Outstanding Drought Tolerance
Buffalograss (Bouteloua dactyloides) is native to the Great Plains region of the United States, and for thousands of years has been an important forage grass for the American bison. It also happens to be one of the only grasses native to North America that’s used as a turfgrass. Unlike our beloved Kentucky bluegrass, buffalo grass is a warm-season grass. This means it thrives during the hottest times of the year. It loves the heat, and while your neighbor’s bluegrass wilts under the scorching summer sun, a buffalograss seed lawn will remain a brilliant green with little irrigation or effort. On top of its outstanding drought tolerant features, this species is much slower growing than other lawn grasses.

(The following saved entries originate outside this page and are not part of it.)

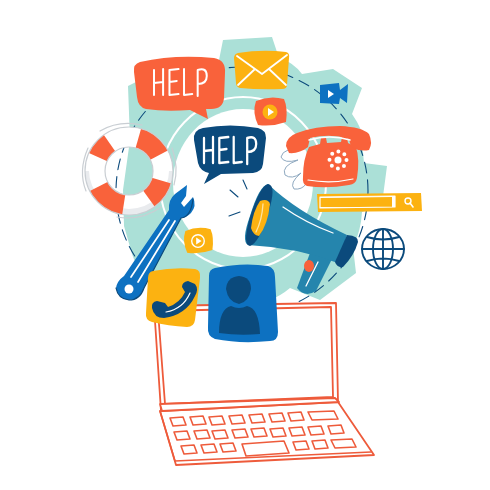
<!DOCTYPE html>
<html lang="en">
<head>
<meta charset="utf-8">
<title>Help and support</title>
<style>
:root{--mint:#abe0d7;--orange:#f9623b;--coral:#ee5b3b;--amber:#fcb211;--blue:#0d71c1;--navy:#0b4a7c;--teal:#2585ad;--white:#fff;--shade:#e9ebee}
html,body{margin:0;background:var(--white);overflow:hidden}
svg{display:block;width:490px;height:490px}
.mint{fill:var(--mint)}.orange{fill:var(--orange)}.amber{fill:var(--amber)}
.blue{fill:var(--blue)}.navy{fill:var(--navy)}.teal{fill:var(--teal)}.white{fill:var(--white)}
.line{fill:none;stroke-linecap:round;stroke-linejoin:round}
.on-dark{stroke:var(--white)}.ink{stroke:var(--navy)}
.laptop{fill:var(--white);stroke:var(--coral);stroke-width:1.8;stroke-linejoin:round}
.keys{fill:var(--white);stroke:var(--coral);stroke-width:1.6;stroke-linejoin:round}
</style>
</head>
<body>
<svg viewBox="0 0 490 490" role="img" aria-label="Support icons rising from a laptop">
<defs>
<path id="key" d="M0 1 13 0 16 8 3 9Z"/>
<g id="play-button">
<path d="M-14 -11Q0 -17 14 -13 18 -4 16 10 2 15 -12 13 -18 0 -14 -11Z"/>
</g>
<g id="help-lettering" class="line on-dark">
<path d="M0 1V26M10 0V26M0 14 10 13M17 1V26L27 25M17 1 27 0M17 13 25 12M33 0V26L42 25M48 27V1Q58 -2 58 7 58 15 48 15"/>
</g>
<clipPath id="ring-clip"><path clip-rule="evenodd" d="M85 171a44 44 0 1 0 88 0a44 44 0 1 0 -88 0ZM105 171a24 24 0 1 0 48 0a24 24 0 1 0 -48 0Z"/></clipPath>
</defs>

<g id="gear">
<path class="mint" d="M218 65 223 40 272 37 279 58Q293 62 302 74L333 69 362 88 352 114Q357 121 361 130L364 163 387 166 382 204 362 212Q361 231 353 247L356 273 320 300 290 288Q272 303 250 304L200 306 180 297 160 292Q139 275 132 254L124 226 123 190 130 140 128 86 160 70Q190 64 218 65Z"/>
<ellipse class="white" cx="243" cy="183" rx="70" ry="74"/>
<ellipse class="line on-dark" cx="243" cy="183" rx="83" ry="86" stroke-width="2"/>
<ellipse class="line ink" cx="242" cy="191" rx="126" ry="124" stroke-width="1.1" stroke-dasharray="11 7"/>
</g>

<g id="laptop">
<path class="laptop" d="M154 306 336 303 338 402 161 411Z"/>
<path class="laptop" d="M158 311 331 307 333 397 165 404Z"/>
<path class="laptop" d="M160 411 338 402 374 455 176 465Z"/>
<path class="laptop" d="M160 404 335 398 339 402 162 411Z"/>
<path class="line" stroke="#ee5b3b" stroke-width="1.6" d="M175 461 371 452M160 411 175 461"/>
<g class="keys">
<use href="#key" x="170" y="417"/><use href="#key" x="190" y="416"/><use href="#key" x="209" y="416"/><use href="#key" x="229" y="415"/><use href="#key" x="249" y="414"/><use href="#key" x="269" y="413"/><use href="#key" x="288" y="412"/>
<path d="M308 412 334 411 338 419 312 420Z"/>
<use href="#key" x="174" y="431"/><use href="#key" x="194" y="430"/><use href="#key" x="212" y="430"/><use href="#key" x="232" y="429"/><use href="#key" x="251" y="428"/><use href="#key" x="270" y="428"/><use href="#key" x="289" y="427"/><use href="#key" x="308" y="426"/><use href="#key" x="328" y="425"/>
<use href="#key" x="181" y="445"/><use href="#key" x="201" y="444"/><use href="#key" x="220" y="443"/>
<path d="M242 444 284 441 289 453 246 456Z"/>
<use href="#key" x="293" y="441"/><use href="#key" x="312" y="440"/>
<path d="M331 440 352 439 356 447 335 448Z"/>
</g>
</g>

<g id="lifebuoy">
<g clip-path="url(#ring-clip)">
<rect class="white" x="84" y="126" width="90" height="90"/>
<path fill="#e9ebee" d="M85 171a44 44 0 0 0 88 0l-4 0a40 38 0 0 1 -80 0Z"/>
<g class="orange">
<path d="M129 171 99 128 82 150Z"/>
<path d="M129 171 143 122 178 145Z"/>
<path d="M129 171 176 185 160 214Z"/>
<path d="M129 171 121 222 84 194Z"/>
</g>
</g>
<g class="line" stroke="#c9ced3" stroke-width="1.2">
<circle cx="129" cy="171" r="44"/><circle cx="129" cy="171" r="24"/>
<path d="M100 131Q119 120 142 125M172 148Q179 167 174 185M161 207Q142 221 117 217M86 191Q78 171 88 148"/>
</g>
</g>

<g id="help-bubble-large">
<path class="orange" d="M140 62Q175 54 214 58 226 60 225 73L224 98Q223 109 211 109L206 109 208 119 190 110Q165 112 146 109 138 107 137 97L134 72Q133 64 140 62Z"/>
<use href="#help-lettering" transform="translate(154 69) scale(.91 1)" stroke-width="2.2"/>
</g>

<g id="help-bubble-small">
<path class="navy" d="M203 128Q230 123 258 128 266 130 266 138L263 164Q262 172 253 173L221 174 204 184 209 173Q200 171 198 163L194 140Q193 130 203 128Z"/>
<use href="#help-lettering" transform="translate(204 137) scale(.9 1)" stroke-width="2.5"/>
</g>

<g id="envelope">
<path class="amber" d="M238 53Q262 49 286 52 290 53 289 58L287 85Q287 89 282 89 260 90 240 88 236 87 236 83L234 58Q234 54 238 53Z"/>
<path class="line on-dark" stroke-width="1.8" d="M237 56 262 74 287 55M238 85 255 69M286 85 269 69"/>
</g>

<g id="video-buttons">
<g transform="translate(270 112)">
<use class="orange" href="#play-button"/>
<circle class="amber" r="7.5"/><path class="white" d="M-2 -4 4 0 -2 4Z"/>
</g>
<g transform="translate(198 241) scale(.9)">
<use class="amber" href="#play-button"/>
<circle class="line on-dark" r="7" stroke-width="1.5"/><path class="white" d="M-2 -4 4 0 -2 4Z"/>
</g>
</g>

<g id="camera">
<path class="blue" d="M320 85 339 83 340 90 348 84 347 103 340 98 339 104 320 103Z"/>
<path class="white" d="M328 90 334 94 328 98Z"/>
</g>

<g id="telephone">
<path class="line" stroke="#8fa9c0" stroke-width="1" d="M305 149Q283 147 281 157 284 164 298 160 281 166 285 175 292 180 301 173 289 183 294 189 302 190 306 184"/>
<path class="orange" d="M309 147 320 144 321 138 326 138 327 143 341 142 342 137 347 137 348 143 356 147Q360 159 357 178 356 184 349 185 327 189 307 186 302 184 303 177 303 159 309 147Z"/>
<path class="orange" d="M286 146Q286 137 297 133 315 126 340 126 362 127 369 134 373 143 369 150 360 152 351 147L349 139Q331 133 310 138L308 147Q299 154 289 153Z"/>
<path class="line on-dark" stroke-width="1.4" d="M309 140Q330 134 350 140"/>
<circle class="line on-dark" cx="338" cy="160" r="8.5" stroke-width="4" stroke-dasharray="0 6.7"/>
<circle class="white" cx="338" cy="160" r="3.5"/>
<path class="line on-dark" stroke-width="1.2" d="M308 180Q331 184 353 179"/>
</g>

<g id="search-bar">
<path class="amber" d="M317 194 421 193 422 211 318 212Z"/>
<path class="white" d="M320 197 395 196 395 207 320 208Z"/>
<path fill="#fcb211" d="M320 198 392 197 392 207 320 207Z"/>
<path class="line on-dark" stroke-width="1.2" d="M320 197 395 196 395 207 320 208Z"/>
<circle class="line on-dark" cx="408" cy="201" r="3" stroke-width="1.4"/>
<path class="line on-dark" stroke-width="1.6" d="M410 203 413 207"/>
</g>

<g id="globe" class="line ink" stroke-width="1.9">
<ellipse cx="383" cy="249" rx="21" ry="20"/>
<ellipse cx="383" cy="249" rx="10" ry="20"/>
<path d="M383 229V269M362 249H404M367 237Q383 242 399 237M367 261Q383 256 399 261"/>
</g>

<g id="wrench">
<path class="blue" d="M175 194 187 185 186 196 181 203 184 207 193 197Q197 206 191 213 186 218 181 218L144 288Q140 300 129 300 118 299 116 288 117 281 124 276L169 210Q168 200 175 194Z"/>
<path class="line on-dark" stroke-width="1.7" d="M175 221 138 282M169 220 131 277"/>
<circle class="white" cx="129" cy="289" r="4.5"/>
<path class="line ink" stroke-width="1.2" d="M116 288Q118 299 129 300 140 300 144 288L181 218Q191 217 193 199"/>
</g>

<g id="megaphone">
<path class="line ink" stroke-width="1.1" d="M243 180 247 189M230 190 238 197M229 216 240 212"/>
<path class="teal" d="M310 253 333 257 316 291Q305 298 297 288Z"/>
<path class="teal" d="M268 184Q296 211 347 235L338 263Q294 247 248 245 241 241 250 216 259 186 268 184Z"/>
<path class="navy" d="M347 235Q359 236 358 242 354 256 343 267 337 268 335 262Z"/>
<path class="navy" d="M268 184Q277 185 268 214 259 243 250 246 242 245 250 217 260 186 268 184Z"/>
<path class="amber" d="M260 201Q268 198 270 204 268 224 259 236 253 235 251 228 253 211 260 201Z"/>
<path class="line" stroke="#ffe3a0" stroke-width="1.3" d="M263 204Q262 220 256 232"/>
<path class="line on-dark" stroke-width="1.3" d="M283 207Q306 223 333 233M306 286 318 262"/>
<ellipse class="orange" cx="309" cy="266" rx="5" ry="6"/>
</g>

<g id="call-card">
<path class="amber" d="M153 271Q174 267 195 269 201 270 200 278L195 320Q194 327 187 327 168 326 152 322 145 320 146 313L148 278Q148 272 153 271Z"/>
<path class="navy" d="M152 308Q151 302 157 301L165 303 168 307Q180 303 185 292L182 287Q182 282 188 281L195 284Q199 289 195 296 186 315 164 318 154 318 152 308Z"/>
<path class="line on-dark" stroke-width="1.2" d="M166 312Q183 309 190 293"/>
</g>

<g id="contact-card">
<path class="blue" d="M215 268Q243 262 268 266 275 268 275 277L278 332Q278 341 270 341 240 344 215 339 207 336 208 327L209 276Q209 269 215 268Z"/>
<g class="navy">
<path d="M239 276Q251 277 251 289 249 302 239 304 228 302 226 289 227 277 239 276Z"/>
<path d="M219 333Q219 309 231 306 239 310 247 306 259 308 260 334 239 336 219 333Z"/>
</g>
</g>
</svg>
</body>
</html>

This in turn cuts back on the maintenance involved in mowing, trimming, and fertilizing. In fact, buffalograss will actually fail if over-managed. Too much irrigation and fertilizer will harm it. Another benefit of this remarkable grass is its ability to resist pests and disease. This is truly one grass species that doesn’t mind if you forget about it for a while.
A Warm-Season Grass
One major drawback to buffalograss is its winter performance. If your lawn is usually covered by snow in the wintertime, this isn’t such an issue. If you’re lucky enough to live in an area that supports year-round grass growing, you may be disappointed with the winter-time browning of buffalo grass. This is a feature all warm-season grasses share. But if the warm months outnumber the cooler months in your area of the country, it is a great alternative. Another factor to consider is the slow establishment. Compared to traditional bluegrass, fescue, or ryegrass lawns, buffalograss takes longer to form a thick, lush lawn. Eventually it will spread through the use of stolons and will become progressively thicker from year to year. For additional information on how to prepare, establish, fertilize, and maintain a buffalograss lawn, visit our buffalograss growing guide.
Part of a Sustainable Landscape
Buffalograss is a great alternative to higher maintenance grasses and fits well within a sustainable landscape. When combined with other environmentally friendly landscape practices such as rainwater harvesting, mulching grass clippings instead of removing them, and cutting back on mowing frequency, it’s possible to achieve a self-sustaining lawn while still retaining the aesthetic value we all enjoy. Even though it is slightly more expensive due to the difficulty of harvesting the seeds, in the long run it will prove to be a valuable investment. The water savings alone, on top of the money saved from not needing to apply large amounts of fertilizer or pesticides over the years is enough to make it pay for itself. As spring approaches now is the time to consider if a buffalograss lawn is right for you.